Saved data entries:
━━━━━━━━━━━━━━━━━━━━━━━━━━━━━━
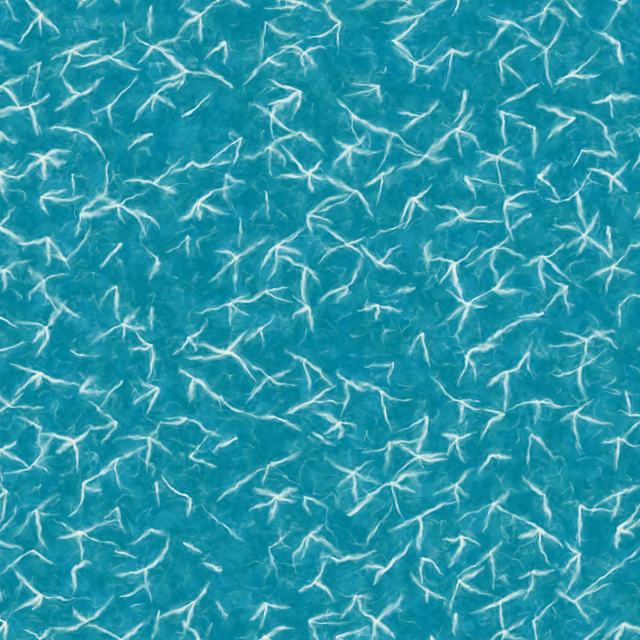
Give the GLSL for this texture, as a WebGL 2 fragment shader.

```glsl
#version 300 es
precision highp float;
// Sunlit pool water: spiky, frayed caustic stars and faint curls over teal.

uniform vec2 u_resolution;
out vec4 fragColor;

const float CELLS = 14.5;         // star rows across the canvas
const float COLUMN_WIDTH = 0.87;  // column spacing of the staggered lattice
const int ARMS = 5;
const float BEARINGS[ARMS] = float[](2.65, 0.6, -0.45, 3.7, 4.65);
const vec3 DEEP = vec3(0.0, 0.505, 0.59);
const vec3 SHALLOW = vec3(0.12, 0.595, 0.67);
const vec3 FOAM = vec3(0.87, 0.93, 0.92);
const vec3 SUN = vec3(0.95, 0.94, 0.80);

float hash(vec2 p) {
  vec3 q = fract(p.xyx * vec3(0.1031, 0.1030, 0.0973));
  q += dot(q, q.yzx + 33.33);
  return fract((q.x + q.y) * q.z);
}

float noise(vec2 p) {
  vec2 cell = floor(p), f = fract(p);
  f = f * f * (3.0 - 2.0 * f);
  float low = mix(hash(cell), hash(cell + vec2(1, 0)), f.x);
  float high = mix(hash(cell + vec2(0, 1)), hash(cell + vec2(1, 1)), f.x);
  return mix(low, high, f.y);
}

float fbm(vec2 p) {
  float sum = 0.0, amplitude = 0.53;
  for (int i = 0; i < 4; i++) {
    sum += amplitude * noise(p);
    p = mat2(1.6, 1.2, -1.2, 1.6) * p + 7.3;
    amplitude *= 0.5;
  }
  return sum;
}

vec2 warp(vec2 p, float seed) {
  return vec2(fbm(p + seed), fbm(p + seed + 41.7)) - 0.5;
}

// Curved tapering stroke from the origin, with a bright core and loose fibres
float stroke(vec2 p, float angle, float len, float bend, float width, float seed) {
  vec2 direction = vec2(cos(angle), sin(angle));
  float along = dot(p, direction) / len;
  if (along < -0.08 || along > 1.0) return 0.0;
  float across = dot(p, vec2(-direction.y, direction.x)) - bend * len * along * along;
  if (abs(across) > 12.0 * width) return 0.0;
  float taper = smoothstep(-0.08, 0.05, along) * pow(1.0 - along, 0.6);
  float fibre = noise(vec2(along * 6.0, across * 0.8 / width) + seed * 90.0);
  float swell = width * (0.6 + 0.8 * along * (1.0 - along) * 4.0 * seed);
  float core = exp(-pow(abs(across) / swell, 1.8));
  float fringe = exp(-abs(across) / (2.2 * width)) * smoothstep(0.35, 0.9, fibre);
  return taper * (core * (0.4 + 1.2 * fibre) + 0.4 * fringe);
}

// Scattered stars whose arms share a few bearings
float stars(vec2 p, float seed, float width, float presence, float spread) {
  vec2 base = floor(vec2(p.x / COLUMN_WIDTH, p.y) + 0.5);
  float light = 0.0;
  for (int y = -2; y <= 2; y++)
    for (int x = -2; x <= 2; x++) {
      vec2 id = base + vec2(x, y);
      vec2 jitter = vec2(hash(id + seed), hash(id + seed + 57.3)) - 0.5;
      vec2 centre = vec2(id.x * COLUMN_WIDTH, id.y + 0.5 * mod(id.x, 2.0));
      vec2 q = p - centre - 0.4 * jitter;
      if (dot(q, q) > 1.3) continue;
      float power = 0.6 + 0.55 * hash(id + seed + 19.1);
      for (int arm = 0; arm < ARMS; arm++) {
        vec2 key = id + seed + vec2(13.7, 5.3) * float(arm + 1);
        if (hash(key) > presence + 0.06 * float(arm - 2)) continue;
        float turn = hash(key + 31.9) - 0.5;
        float len = 0.4 + 0.55 * hash(key + 73.1);
        float bend = 0.9 * (hash(key + 47.7) - 0.5) * (0.5 + spread);
        light += power * stroke(q, BEARINGS[arm] + spread * turn, len, bend, width, hash(key + 3.7));
      }
    }
  return light;
}

// Thin curled filaments along the mid level of warped noise
float wisps(vec2 p, float seed) {
  vec2 q = p + 0.5 * warp(p * 2.2, seed);
  float ridge = 1.0 - abs(2.0 * noise(q * 2.8 + seed) - 1.0);
  float mask = smoothstep(0.4, 0.75, noise(p * 2.3 + seed * 2.0));
  float fibre = noise(q * vec2(11.0, 17.0) + seed);
  return pow(ridge, 9.0) * mask * smoothstep(0.15, 0.9, fibre);
}

void main() {
  vec2 p = gl_FragCoord.xy / min(u_resolution.x, u_resolution.y) * CELLS + 20.0;
  vec2 wobble = 0.26 * warp(p * 1.9, 3.0);

  // Large bright stars, small faint curls, and filaments between them
  float bright = stars(p + wobble, 7.0, 0.037, 0.52, 0.35);
  float faint = stars(2.0 * p + 3.0 * wobble, 101.0, 0.06, 0.3, 1.4);
  faint *= 0.2 + 0.8 * smoothstep(0.25, 0.7, noise(p * 2.3 + 33.0));
  float veil = 0.3 * (wisps(p, 5.0) + wisps(p, 29.0));
  float light = 1.0 - exp(-(2.2 * bright + 0.42 * faint + veil));

  // Mottled water with a bluish drift, then foam and warm glints at the hubs
  float mottle = smoothstep(0.42, 0.75, fbm(p * 3.2 + 2.0 * wobble));
  vec3 colour = mix(DEEP, SHALLOW, 0.08 + 0.6 * mottle);
  colour += vec3(0.0, 0.01, 0.03) * smoothstep(0.45, 0.8, noise(p * 2.6 + 70.0));
  colour += 0.05 * (noise(p * 13.0 + 9.0 * wobble) - 0.5);
  colour = mix(colour, FOAM, light);
  colour = mix(colour, SUN, 0.8 * smoothstep(1.4, 2.3, bright));
  fragColor = vec4(clamp(colour, 0.0, 1.0), 1.0);
}
```
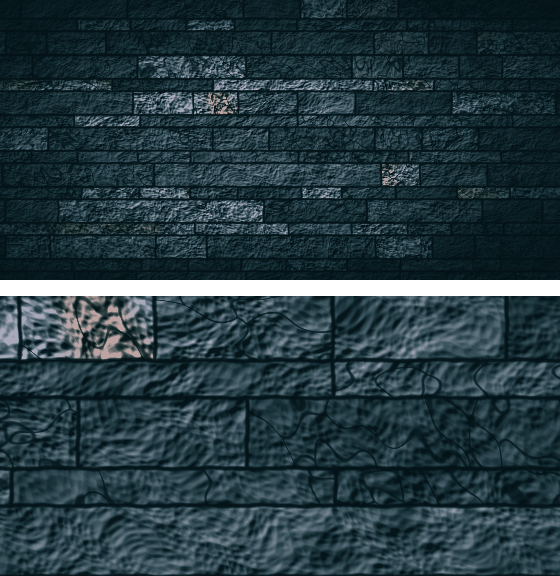
Top, the full canvas; bottom, a detail of the centre.
Give the GLSL for this texture, as a WebGL 1 fragment shader.

```glsl
precision highp float;
uniform vec2 u_resolution;

vec2 hash2(vec2 p) {
  return fract(sin(vec2(dot(p, vec2(127.1, 311.7)), dot(p, vec2(269.5, 183.3)))) * 43758.5);
}

// Distances to the nearest and second nearest feature points
vec2 cellular(vec2 p) {
  vec2 cell = floor(p), f = fract(p), near = vec2(8.0);
  for (int j = -1; j <= 1; j++) {
    for (int i = -1; i <= 1; i++) {
      vec2 o = vec2(float(i), float(j));
      float d = length(o + hash2(cell + o) - f);
      near = d < near.x ? vec2(d, near.x) : vec2(near.x, min(near.y, d));
    }
  }
  return near;
}

vec2 waves(vec2 p) {
  return sin(p.yx * 1.7 + 1.3 * sin(p * 2.3)) + 0.5 * sin(p.yx * 4.9 + p * 3.1);
}

// Rough slate height: three layers of cells
float slateHeight(vec2 p) {
  p += 0.006 * waves(p * 16.0);
  return 0.8 * cellular(p * 17.0).x + 0.45 * cellular(p * 48.0 + 7.0).x
       + 0.32 * cellular(p * 105.0 + 19.0).x;
}

void main() {
  vec2 uv = gl_FragCoord.xy / u_resolution;
  vec2 p = gl_FragCoord.xy / u_resolution.y;
  float pixel = 1.0 / u_resolution.y;
  vec2 w = p + 0.0007 * waves(p * 40.0);

  // Alternating thin and tall courses, with one doubled tall course near the top
  float down = 1.0 - w.y;
  float upper = step(down, 0.1953);
  float course = (down + 0.086 * upper - 0.2813) / 0.1286;
  float f = fract(course);
  float thin = step(f, 0.345);
  float row = 2.0 * floor(course) + 1.0 - thin + 40.0 * upper;
  float top = (f - 0.345 * (1.0 - thin)) * 0.1286;
  float bottom = mix(0.0842, 0.0444, thin) - top;

  // Stone ends: some of the evenly spaced joints are dropped at random
  float u = w.x / 0.191 + 0.5 * step(0.5, hash2(vec2(row, 3.0)).x);
  float left = -20.0, right = 80.0, stone = 0.0;
  for (int i = -5; i <= 5; i++) {
    float joint = floor(u) + float(i);
    vec2 r = hash2(vec2(joint, row + 11.0));
    float at = joint + 0.3 * (r.x - 0.5);
    if (r.y < 0.5 || mod(joint + row, 4.0) < 0.5) {
      if (at <= u) {
        if (at > left) { left = at; stone = joint; }
      } else {
        right = min(right, at);
      }
    }
  }
  vec2 id = vec2(stone, row);
  vec2 look = hash2(id + 31.7), kind = hash2(id + 73.1);
  float pale = smoothstep(0.7, 0.95, look.x);

  // Lit relief, with the grain turned for each stone
  float a = (look.y - 0.5) * 1.6;
  mat2 turn = mat2(cos(a), sin(a), -sin(a), cos(a));
  vec2 q = turn * p * vec2(0.85, 1.1) + kind * 9.0;
  vec2 toLight = turn * vec2(-0.0025, 0.0035);
  float h = slateHeight(q);
  float relief = (h - slateHeight(q + toLight)) * mix(3.2, 5.0, kind.x);
  float blotch = dot(waves(q * 13.0), vec2(0.09)) + 0.35 * (h - 0.75);
  float tone = 0.27 + 0.28 * look.x + 0.3 * pale;
  float light = tone * max(0.05, 1.0 + relief + blotch);

  // Cracks on some stones, small pits on pale ones
  vec2 c = cellular(q * vec2(7.0, 11.0) + 0.3 * waves(q * 21.0));
  float crack = 1.0 - smoothstep(0.015, 0.07 + 8.0 * pixel, c.y - c.x);
  light *= 1.0 - 0.75 * crack * smoothstep(0.35, 0.6, kind.y);
  float pit = 1.0 - smoothstep(0.12, 0.3, cellular(q * 42.0 + 5.0).x);
  light *= 1.0 - 0.6 * pit * pale;

  // Dark joints and the shade under overhanging stones
  float side = min(u - left, right - u) * 0.191;
  float edge = min(side, min(top, bottom));
  light *= mix(0.08, 1.0, smoothstep(0.0008, 0.0028 + pixel, edge));
  light *= 1.0 - 0.65 * step(0.55, kind.x) * exp(-top / 0.006);
  light *= 1.0 + 0.25 * exp(-abs(bottom - 0.005) / 0.002) * pale;

  // Light falling off from the middle of the wall
  vec2 away = (uv - vec2(0.47, 0.5)) * 2.0;
  light *= 1.08 * exp(-1.35 * dot(away, away));
  light = clamp(light, 0.0, 1.1);

  // Teal shadows to cool grey highlights, with a little rust
  vec3 slate = vec3(0.015, 0.07, 0.09)
             + vec3(0.57, 0.54, 0.58) * pow(vec3(light), vec3(1.3, 1.0, 1.0));
  float rust = step(0.7, kind.y) * pale * smoothstep(-0.3, 1.0, waves(q * 9.0).x);
  slate *= mix(vec3(1.0), vec3(1.12, 0.97, 0.88), rust);
  gl_FragColor = vec4(slate, 1.0);
}
```
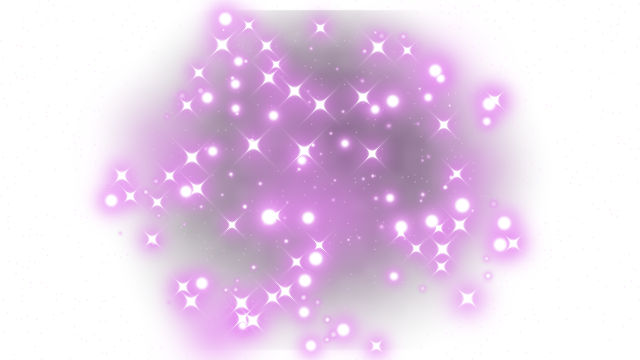
A Shadertoy shader for this background:

```glsl
#define CENTER vec2(-0.01, 0.0)
#define CLOUD_AXES vec2(0.63, 0.56)
#define STAR_AXES vec2(0.58, 0.48)
#define FRAME_HALF_HEIGHT 0.472
#define SPARKLES 46
#define DISCS 34
#define DOTS 80
#define DUST_CELLS 55.0
#define ASH vec3(0.60, 0.59, 0.60)
#define PLUM vec3(0.51, 0.39, 0.53)
#define ORCHID vec3(0.90, 0.54, 0.94)
#define PETAL vec3(0.98, 0.80, 1.00)

float hash(float n) {
    return fract(sin(n * 127.1) * 43758.5453);
}

float hash2(vec2 p) {
    return fract(sin(dot(p, vec2(127.1, 311.7))) * 43758.5453);
}

float noise(vec2 p) {
    vec2 cell = floor(p), f = fract(p);
    f = f * f * (3.0 - 2.0 * f);
    float low = mix(hash2(cell), hash2(cell + vec2(1, 0)), f.x);
    float high = mix(hash2(cell + vec2(0, 1)), hash2(cell + vec2(1, 1)), f.x);
    return mix(low, high, f.y);
}

float glow(vec2 d, float radius) {
    return exp(-dot(d, d) / (radius * radius));
}

float disc(vec2 d, float radius, float soft) {
    return 1.0 - smoothstep(radius - soft, radius + soft, length(d));
}

// Jittered golden spiral; a low spread pushes points outwards
vec2 scatter(int i, int count, float spread, float seed) {
    float n = float(i);
    float angle = n * 2.4 + seed + 1.4 * (hash(n + seed) - 0.5);
    float radius = pow((n + 0.5) / float(count), spread);
    radius *= mix(0.85, 1.08, hash(n + seed + 31.0));
    return CENTER + STAR_AXES * radius * vec2(cos(angle), sin(angle));
}

// Pair of thin diagonal rays
float rays(vec2 q, float reach, float width) {
    vec2 a = abs(q);
    vec2 taper = max(1.0 - a / reach, 0.0);
    vec2 thin = exp(-a.yx / (width * (0.3 + taper)));
    return max(taper.x * taper.x * thin.x, taper.y * taper.y * thin.y);
}

// Dark smoke, plum in the middle and grey outside
vec3 smoke(vec2 p, float px) {
    float r = length((p - CENTER) / CLOUD_AXES) + 0.12 * (noise(p * 5.0) - 0.5);
    float density = 1.0 - smoothstep(0.42, 1.02, r);
    density *= mix(0.72, 0.97, smoothstep(-0.4, 0.15, p.y));
    density *= 0.9 + 0.1 * noise(p * 28.0);
    density *= 1.0 - smoothstep(-px, px, abs(p.y) - FRAME_HALF_HEIGHT);
    float middle = glow((p - vec2(0.09, 0.06)) / vec2(1.0, 1.15), 0.36);
    return mix(vec3(1.0), mix(ASH, PLUM, middle), density);
}

// Wide tints where the lights crowd together
float haze(vec2 p) {
    float h = 0.45 * glow(p - vec2(-0.08, -0.04), 0.14);
    h += 0.45 * glow(p - vec2(0.07, -0.11), 0.13);
    h += 0.55 * glow(p - vec2(0.31, 0.28), 0.11);
    h += 0.45 * glow(p - vec2(0.42, 0.03), 0.10);
    h += 0.60 * glow(p - vec2(-0.29, -0.42), 0.09);
    h += 0.45 * glow(p - vec2(-0.43, 0.09), 0.12);
    h += 0.35 * glow(p - vec2(-0.12, 0.21), 0.10);
    return min(h, 0.75);
}

void mainImage(out vec4 fragColor, in vec2 fragCoord) {
    float px = 1.0 / iResolution.y;
    vec2 p = (fragCoord - 0.5 * iResolution.xy) * px;
    vec3 color = smoke(p, px);
    float clear = 1.0 - haze(p), flare = 0.0, core = 0.0;

    // Four-pointed sparkles
    for (int i = 0; i < SPARKLES; i++) {
        vec2 d = p - scatter(i, SPARKLES, 0.38, 2.0);
        float size = mix(0.75, 1.25, hash(float(i) + 71.0));
        vec2 q = vec2(d.x + d.y, d.x - d.y) * 0.7071;
        vec2 tip = sqrt(abs(q) / (0.034 * size));
        clear *= 1.0 - 0.62 * glow(d, 0.046 * size);
        flare = max(flare, rays(q, 0.105 * size, 0.0022));
        core = max(core, 1.0 - smoothstep(0.72, 1.1, tip.x + tip.y));
        core = max(core, glow(d, 0.009 * size));
    }

    // Round lights with wide halos
    for (int i = 0; i < DISCS; i++) {
        vec2 d = p - scatter(i, DISCS, 0.48, 9.0);
        float radius = mix(0.009, 0.022, pow(hash(float(i) + 17.0), 1.6));
        clear *= 1.0 - 0.72 * glow(d, radius * 2.8);
        flare = max(flare, glow(d, radius * 1.35));
        core = max(core, disc(d, radius, 0.003 + px));
    }

    // Small dots, some of them dim
    for (int i = 0; i < DOTS; i++) {
        vec2 d = p - scatter(i, DOTS, 0.62, 23.0);
        float radius = mix(0.002, 0.007, pow(hash(float(i) + 5.0), 2.0));
        float power = mix(0.35, 1.0, hash(float(i) + 53.0));
        clear *= 1.0 - 0.6 * glow(d, radius * 2.2);
        core = max(core, power * disc(d, radius, 0.001 + px));
    }

    // Fine dust
    vec2 cell = floor(p * DUST_CELLS);
    vec2 offset = 0.2 + 0.6 * vec2(hash2(cell), hash2(cell + 19.0));
    float speck = disc(p - (cell + offset) / DUST_CELLS, 0.0012, px);
    float kept = step(0.84, hash2(cell + 47.0));
    flare = max(flare, 0.75 * speck * kept);

    color = mix(color, ORCHID, 1.0 - clear);
    color = mix(color, PETAL, flare * 0.85);
    color = mix(color, vec3(1.0), core);
    fragColor = vec4(color, 1.0);
}
```
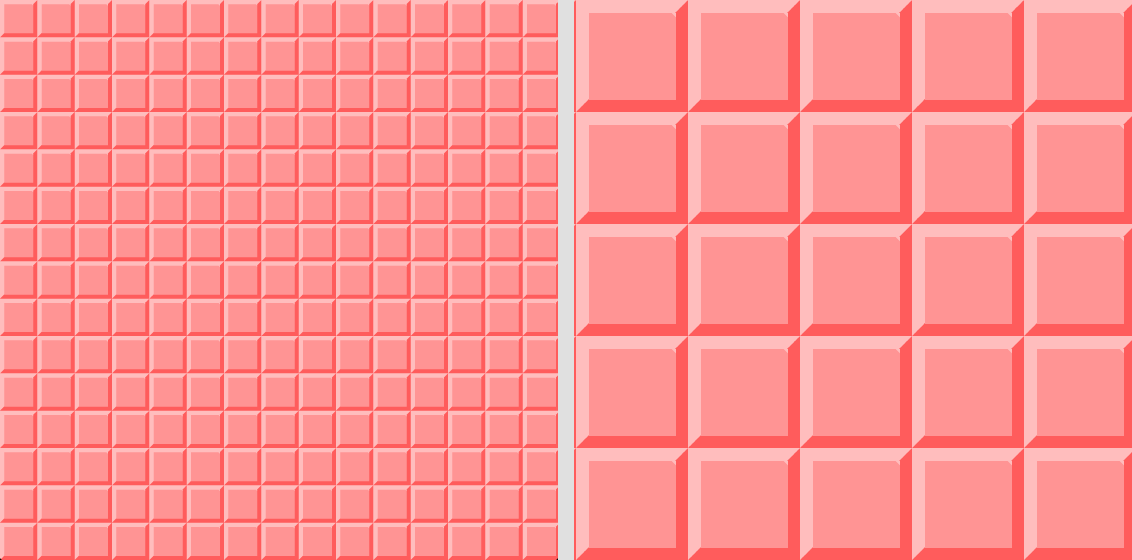
Left, the full canvas; right, a detail of the centre.
Give the GLSL for this pattern, as a WebGL 1 fragment shader.

```glsl
precision highp float;

// Grid of square pink tiles, 15 down, each with a mitred bevel lit from the upper left.
// Each tile is classified into face, light bevel and dark bevel by its local position;
// a 4x4 sample grid per pixel smooths the edges.

uniform vec2 u_resolution;

// Colour at a point measured in tiles from the upper left, y downwards
vec3 tileColor(vec2 p) {
    vec2 f = fract(p);
    vec3 face = vec3(1.0, 0.58, 0.58);
    vec3 light = vec3(1.0, 0.74, 0.74);
    vec3 dark = vec3(1.0, 0.36, 0.36);

    // The falling diagonal separates lit sides from shaded sides
    vec3 bevel = f.x + f.y > 1.0 ? dark : light;
    bool onBevel = min(f.x, f.y) < 0.115 || max(f.x, f.y) > 0.893;

    // Small lit chamfer on the upper right corner of the face
    bool onChamfer = f.x - f.y > 0.738;
    return onBevel ? bevel : (onChamfer ? light : face);
}

// Coverage of the canvas, whose two lower corners are slightly rounded
float canvasMask(vec2 uv, float aspect) {
    float radius = 0.005;
    vec2 side = vec2(min(uv.x, aspect - uv.x), uv.y);
    float d = length(max(radius - side, 0.0)) - radius;
    return step(d, 0.0);
}

void main() {
    float aspect = u_resolution.x / u_resolution.y;
    vec3 sum = vec3(0.0);

    // Supersampling
    for (int j = 0; j < 4; j++) {
        for (int i = 0; i < 4; i++) {
            vec2 offset = (vec2(float(i), float(j)) + 0.5) / 4.0 - 0.5;
            vec2 uv = (gl_FragCoord.xy + offset) / u_resolution.y;
            vec2 p = vec2(uv.x, 1.0 - uv.y) * 15.0;
            sum += tileColor(p) * canvasMask(uv, aspect);
        }
    }
    gl_FragColor = vec4(sum / 16.0, 1.0);
}
```
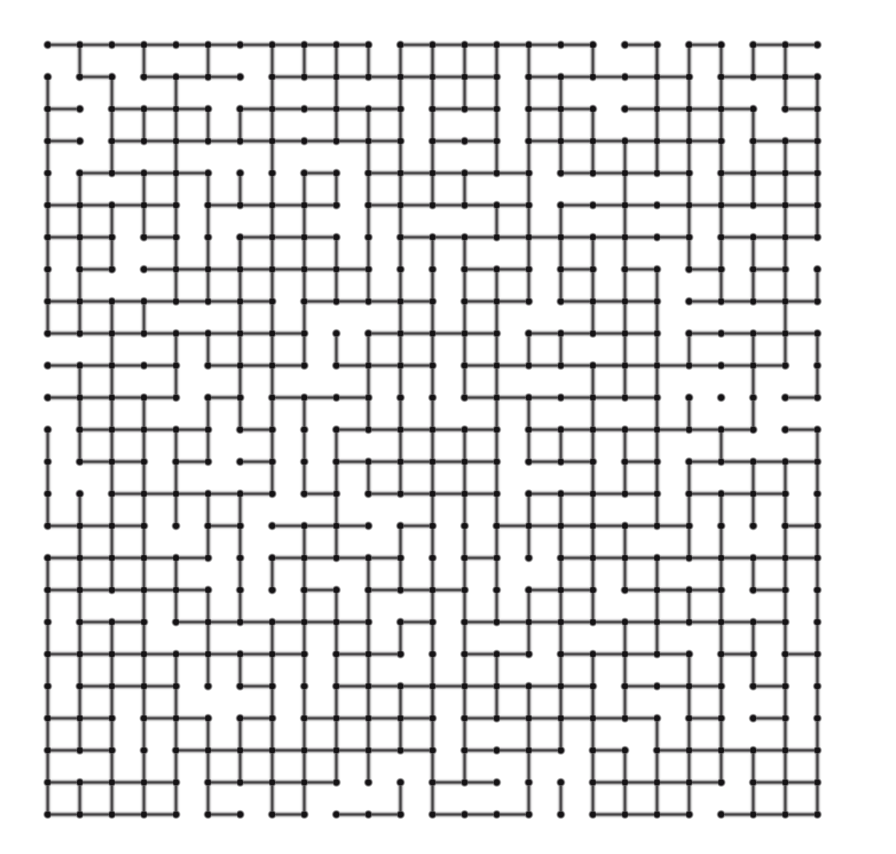
This pattern is drawn by a WebGL 2 fragment shader. Its source:

```glsl
#version 300 es
precision highp float;

uniform vec2 u_resolution;
out vec4 fragColor;

// Lengths are fractions of the canvas height
const vec2  GRID_ORIGIN  = vec2(0.0559, 0.0463);
const float GRID_STEP    = 0.03755;
const float LAST_NODE    = 24.0;
const float LINK_CHANCE  = 0.74;
const float LINE_SPREAD  = 0.00164;
const float LINE_INK     = 0.74;
const float DOT_RADIUS   = 0.0043;
const float DOT_SOFTNESS = 0.0018;
const float DOT_INK      = 0.93;
const float SEED         = 7.0;
const vec3  PAPER_COLOR  = vec3(1.0);
const vec3  INK_COLOR    = vec3(0.01, 0.0, 0.01);

float hash(vec3 p) {
    p = fract(p * vec3(0.1031, 0.1030, 0.0973));
    p += dot(p, p.yzx + 33.33);
    return fract((p.x + p.y) * p.z);
}

// 1 when the value lies on the lattice, from node 0 to the given last node
float inside(vec2 node, vec2 last) {
    vec2 within = step(vec2(0.0), node) * step(node, last);
    return within.x * within.y;
}

// Random link leaving a node to the right (axis 0) or upward (axis 1)
float hasLink(vec2 node, float axis) {
    vec2 last = vec2(LAST_NODE) - vec2(1.0 - axis, axis);
    float chosen = step(hash(vec3(node + SEED, axis * 5.0 + SEED)), LINK_CHANCE);
    return chosen * inside(node, last);
}

// Soft stroke profile across a link
float stroke(float dist, float pixel) {
    float spread = max(LINE_SPREAD, 0.4 * pixel);
    float t = dist / spread;
    return LINE_INK * exp(-0.5 * t * t);
}

void main() {
    float pixel = 1.0 / u_resolution.y;
    vec2 grid = (gl_FragCoord.xy * pixel - GRID_ORIGIN) / GRID_STEP;
    vec2 cell = floor(grid);
    vec2 node = floor(grid + 0.5);
    vec2 offset = (grid - node) * GRID_STEP;

    // Links between neighbouring nodes
    float across = hasLink(vec2(cell.x, node.y), 0.0) * stroke(abs(offset.y), pixel);
    float upward = hasLink(vec2(node.x, cell.y), 1.0) * stroke(abs(offset.x), pixel);

    // Round dot on every node
    float softness = max(DOT_SOFTNESS, 0.7 * pixel);
    float disc = 1.0 - smoothstep(DOT_RADIUS - softness, DOT_RADIUS + softness, length(offset));
    float dots = DOT_INK * disc * inside(node, vec2(LAST_NODE));

    float ink = max(dots, max(across, upward));
    fragColor = vec4(mix(PAPER_COLOR, INK_COLOR, ink), 1.0);
}
```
━━━━━━━━━━━━━━━━━━━━━━━━━━━━━━
-- Exercise directions --
Show all lines in the entries above where the word "floor" appears.

-- Solution to the exercise --
  vec2 cell = floor(p), f = fract(p);
  vec2 base = floor(vec2(p.x / COLUMN_WIDTH, p.y) + 0.5);
  vec2 cell = floor(p), f = fract(p), near = vec2(8.0);
  float row = 2.0 * floor(course) + 1.0 - thin + 40.0 * upper;
    float joint = floor(u) + float(i);
    vec2 cell = floor(p), f = fract(p);
    vec2 cell = floor(p * DUST_CELLS);
    vec2 cell = floor(grid);
    vec2 node = floor(grid + 0.5);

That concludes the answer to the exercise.